- The Dow Jones Industrial Average (DJIA) scored a triple-digit rally on Monday.
- White House makes strong progress on testing as Kushner hopes to double the expected testing capacity in May.
- White House will shift towards the economic re-opening and move away from health-related briefings.
The U.S. stock market begins the week on a strong footing as the White House pivots towards re-opening the economy. The Dow Jones Industrial Average (DJIA) added another triple-digit rally to its ongoing recovery.
Jared Kushner declared something of a breakthrough for coronavirus testing late on Sunday night. Testing capacity will ramp up significantly in May, he said, and may even double the expected figures.
We feel really good. We’ve eliminated a lot of problems when it comes to testing and I think we will continue to see it do better and better over the coming weeks.
Widespread testing is a crucial aspect of safely re-opening the American economy.
Dow rally points to a strong week
After a jittery overnight session for stock futures, the Dow Jones Industrial Average rose 132 points or 0.56% on Monday morning. That lifted the DJIA to 23,907.30.
The S&P 500 and Nasdaq were both up 0.78% as of 9:35 am ET.

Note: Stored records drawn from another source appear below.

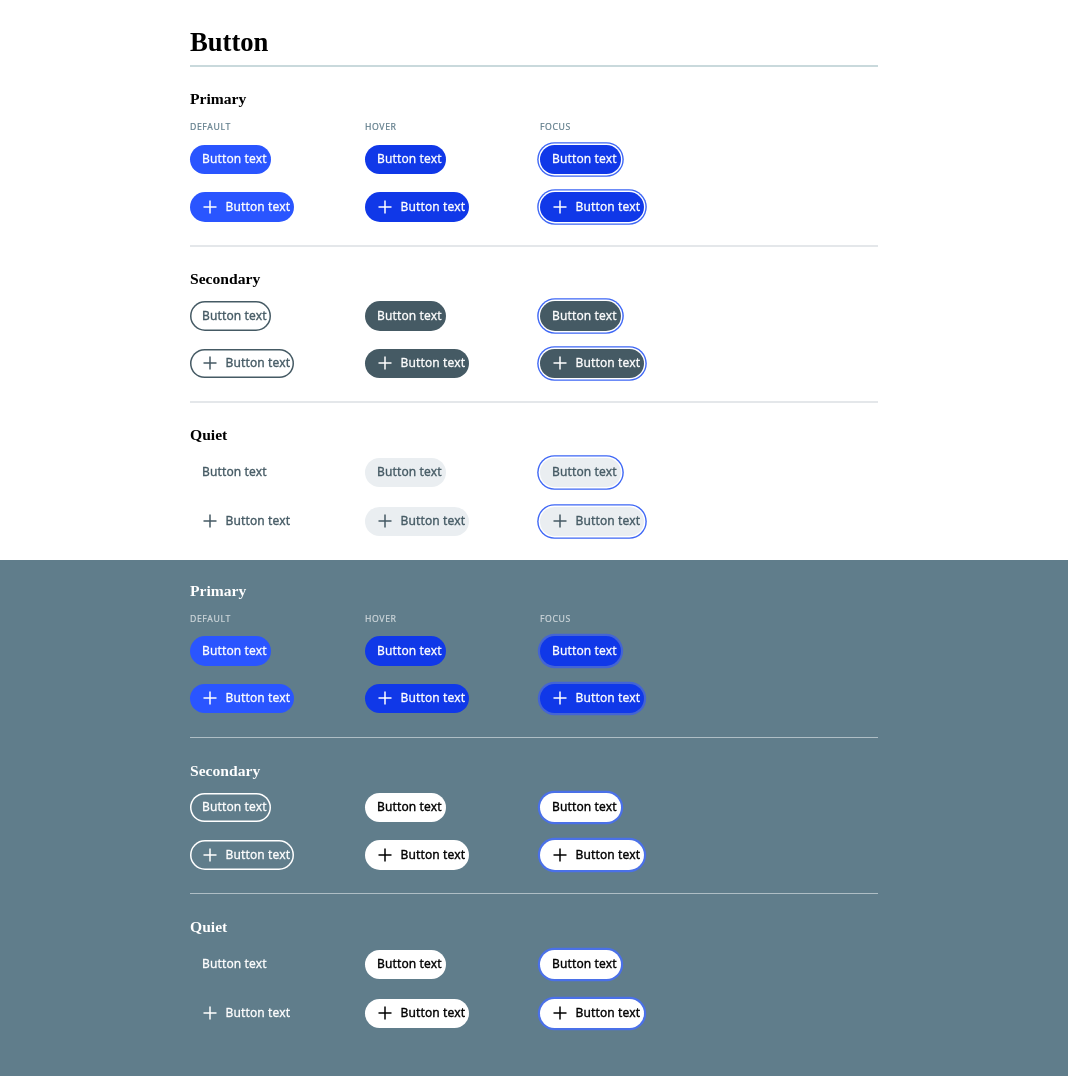
<!DOCTYPE html>
<html lang="en">
<head>
<meta charset="utf-8">
<title>Button</title>
<style>
:root {
  --blue: #2a55ff;
  --blue-deep: #1038e8;
  --ring: #3d66f5;
  --ring-dark: #4a70e8;
  --slate: #455a64;
  --slate-mid: #607d8b;
  --mist: #eaeef1;
  --rule: #e4e7ea;
  --title-rule: #c9d9dc;
  --white: #ffffff;
  --black: #000000;
}
* { box-sizing: border-box; margin: 0; padding: 0; }
body { width: 1068px; height: 1076px; overflow: hidden; background: var(--white); font-family: "Noto Sans", "Open Sans", sans-serif; }
.theme { padding: 0 190px; }
.light { height: 560px; background: var(--white); color: var(--black); }
.dark { height: 516px; background: var(--slate-mid); color: var(--white); }
h1, h2 { font-family: "Liberation Serif", serif; font-weight: 700; }
h1 { height: 67px; padding-top: 26px; font-size: 26.6px; line-height: 32px; border-bottom: 2px solid var(--title-rule); }
h2 { font-size: 15.6px; line-height: 20px; }
.variant { padding-top: 22px; border-bottom: 2px solid var(--rule); }
.primary { height: 180px; }
.secondary { height: 156px; }
.quiet { border-bottom: 0; }
.dark .variant { padding-top: 22.5px; border-bottom: 1px solid #afbec5; }
.dark .primary { height: 178px; padding-top: 21px; }
.dark .quiet { border-bottom: 0; }
.states, .buttons { display: grid; grid-template-columns: 175px 175px 175px; justify-items: start; }
.states { margin-top: 10px; font-size: 8.7px; line-height: 16px; font-weight: 400; letter-spacing: .6px; color: #607d8b; -webkit-text-stroke: .2px currentColor; }
.dark .states { color: #cfd8dc; }
.buttons { margin-top: 12px; row-gap: 18px; }
.primary .buttons { margin-top: 9.5px; }
.dark .primary .buttons { margin-top: 9px; }
.quiet .buttons { margin-top: 12.5px; row-gap: 19.5px; }
.dark .quiet .buttons { margin-top: 13px; }
.button { display: flex; align-items: center; width: 80.6px; height: 29.5px; padding-left: 12px; border-radius: 15px; font-size: 12px; line-height: 16px; font-weight: 400; letter-spacing: .13px; -webkit-text-stroke: .35px currentColor; white-space: nowrap; text-decoration: none; color: var(--white); }
.with-icon { width: 104.3px; padding-left: 13.3px; gap: 8.2px; }
.icon { flex: none; width: 14px; height: 14px; fill: none; stroke: currentColor; stroke-width: 1.5; }
.primary .button { background: var(--blue); }
.primary .hover, .primary .focus { background: var(--blue-deep); }
.secondary .button { color: var(--slate); box-shadow: inset 0 0 0 1.5px currentColor; }
.secondary .hover, .secondary .focus { background: var(--slate); color: var(--white); box-shadow: none; }
.quiet .button { color: var(--slate); }
.quiet .hover, .quiet .focus { background: var(--mist); }
.variant .focus { box-shadow: 0 0 0 1.4px var(--white), 0 0 0 2.8px var(--ring); }
.dark .secondary .default, .dark .quiet .default { color: var(--white); }
.dark .secondary .hover, .dark .secondary .focus, .dark .quiet .hover, .dark .quiet .focus { background: var(--white); color: var(--black); }
.dark .variant .focus { box-shadow: 0 0 0 2.2px var(--ring-dark); }
.dark .primary .focus { box-shadow: 0 0 0 2.2px #4464d4; }
</style>
</head>
<body>
<svg width="0" height="0" style="position:absolute" aria-hidden="true">
  <defs><symbol id="plus" viewBox="0 0 14 14"><path d="M7 .5V13.5M.5 7H13.5"/></symbol></defs>
</svg>
<main class="theme light">
  <h1>Button</h1>
  <section class="variant primary">
    <h2>Primary</h2>
    <div class="states"><span>DEFAULT</span><span>HOVER</span><span>FOCUS</span></div>
    <div class="buttons">
      <a href="#" class="button default">Button text</a>
      <a href="#" class="button hover">Button text</a>
      <a href="#" class="button focus">Button text</a>
      <a href="#" class="button with-icon default"><svg class="icon"><use href="#plus"/></svg>Button text</a>
      <a href="#" class="button with-icon hover"><svg class="icon"><use href="#plus"/></svg>Button text</a>
      <a href="#" class="button with-icon focus"><svg class="icon"><use href="#plus"/></svg>Button text</a>
    </div>
  </section>
  <section class="variant secondary">
    <h2>Secondary</h2>
    <div class="buttons">
      <a href="#" class="button default">Button text</a>
      <a href="#" class="button hover">Button text</a>
      <a href="#" class="button focus">Button text</a>
      <a href="#" class="button with-icon default"><svg class="icon"><use href="#plus"/></svg>Button text</a>
      <a href="#" class="button with-icon hover"><svg class="icon"><use href="#plus"/></svg>Button text</a>
      <a href="#" class="button with-icon focus"><svg class="icon"><use href="#plus"/></svg>Button text</a>
    </div>
  </section>
  <section class="variant quiet">
    <h2>Quiet</h2>
    <div class="buttons">
      <a href="#" class="button default">Button text</a>
      <a href="#" class="button hover">Button text</a>
      <a href="#" class="button focus">Button text</a>
      <a href="#" class="button with-icon default"><svg class="icon"><use href="#plus"/></svg>Button text</a>
      <a href="#" class="button with-icon hover"><svg class="icon"><use href="#plus"/></svg>Button text</a>
      <a href="#" class="button with-icon focus"><svg class="icon"><use href="#plus"/></svg>Button text</a>
    </div>
  </section>
</main>
<div class="theme dark">
  <section class="variant primary">
    <h2>Primary</h2>
    <div class="states"><span>DEFAULT</span><span>HOVER</span><span>FOCUS</span></div>
    <div class="buttons">
      <a href="#" class="button default">Button text</a>
      <a href="#" class="button hover">Button text</a>
      <a href="#" class="button focus">Button text</a>
      <a href="#" class="button with-icon default"><svg class="icon"><use href="#plus"/></svg>Button text</a>
      <a href="#" class="button with-icon hover"><svg class="icon"><use href="#plus"/></svg>Button text</a>
      <a href="#" class="button with-icon focus"><svg class="icon"><use href="#plus"/></svg>Button text</a>
    </div>
  </section>
  <section class="variant secondary">
    <h2>Secondary</h2>
    <div class="buttons">
      <a href="#" class="button default">Button text</a>
      <a href="#" class="button hover">Button text</a>
      <a href="#" class="button focus">Button text</a>
      <a href="#" class="button with-icon default"><svg class="icon"><use href="#plus"/></svg>Button text</a>
      <a href="#" class="button with-icon hover"><svg class="icon"><use href="#plus"/></svg>Button text</a>
      <a href="#" class="button with-icon focus"><svg class="icon"><use href="#plus"/></svg>Button text</a>
    </div>
  </section>
  <section class="variant quiet">
    <h2>Quiet</h2>
    <div class="buttons">
      <a href="#" class="button default">Button text</a>
      <a href="#" class="button hover">Button text</a>
      <a href="#" class="button focus">Button text</a>
      <a href="#" class="button with-icon default"><svg class="icon"><use href="#plus"/></svg>Button text</a>
      <a href="#" class="button with-icon hover"><svg class="icon"><use href="#plus"/></svg>Button text</a>
      <a href="#" class="button with-icon focus"><svg class="icon"><use href="#plus"/></svg>Button text</a>
    </div>
  </section>
</div>
</body>
</html>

Coronavirus testing breakthrough
Kushner is part of the White House coronavirus task force led by Vice President Mike Pence. His team has been tasked with streamlining the supply chain of testing kits and hospital equipment. Kushner made a crucial breakthrough, he explained, by moving the supply chains back to the U.S.
We’re on-shoring a lot of these industries, working to make sure we’re never reliant on foreign supplies again.
The U.S. has been accused of reacting too slowly on testing since the coronavirus outbreak began. The Centers for Disease Control (CDC) issued a faulty test in the early stages of the pandemic which put the U.S. on the back foot. Those issues have been largely resolved, according to Kushner, and capacity will be ramped up significantly in May.
We figured out how to really stimulate that supply. We believe by the month of April we will have close to five million tests that will be performed. We’re anticipating for the month of May, the number we were originally asked to do, we can exceed it … we think we can double that number and we should have more than ample amount of tests in the market for the month of May.
Dow Jones bullish on testing capacity
Investors are monitoring America’s testing capability closely as it’s a crucial element for re-opening the economy. Salman Ahmed, chief investment strategist at Lombard Odier Investment Management explains:
What will be critical [for easing lockdowns] will be the testing capacity and the efficacy of track and trace programs.
Many analysts claim the stock market has limited upside until widespread testing is available. Only then can we fully understand the prevalence of the virus in the community. It’s also crucial in order to trace and isolate individual cases of the virus.
White House shifts away from health and back to the economy
We’re expecting another big shift from the White House this week. According to insiders, the Trump administration will begin sidelining health experts like Dr. Anthony Fauci and Dr. Deborah Birx. Instead, the briefings will now focus on rebuilding the economy.
Expect to see a pivot from the White House in the days ahead, focusing on the economy and a more hopeful, forward-looking message.
This will be a welcome shift for investors who can begin to price in the timeline for economic recovery.
The stock market bear case
While investors are mostly optimistic on testing, therapeutics, and ultimately a vaccine, not everyone is so hopeful. Richard Harris at Port Shelter Investment Management compared recent stock market action to the Great Depression and sees an “inevitable” reversal coming.
I suspect the recovery will be faster [than Great Depression] but I think another leg down, with a lot of bad news to come, and a lot of good news already in the market, I think there’s almost an inevitability about that.
Goldman Sachs analysts also pointed to the increasingly narrow scope of the stock market as a reason to be cautious. Just six stocks comprise 25% of the entire S&P 500 market capitalization. And they’re all tech stocks. The market hasn’t been this concentrated since the dot-com bubble. Goldman Sachs warned it could signal another downturn.
Narrow breadth can last for extended periods, but past episodes have signaled below-average market returns and eventual momentum reversals.
Focus this week will be on a raft of tech earnings from Alphabet, Apple, Tesla, and Amazon. The Federal Open Market Committee will also meet on Tuesday and Wednesday. They are expected to hold rates at zero.
Disclaimer: The author holds no investment position in the assets mentioned above.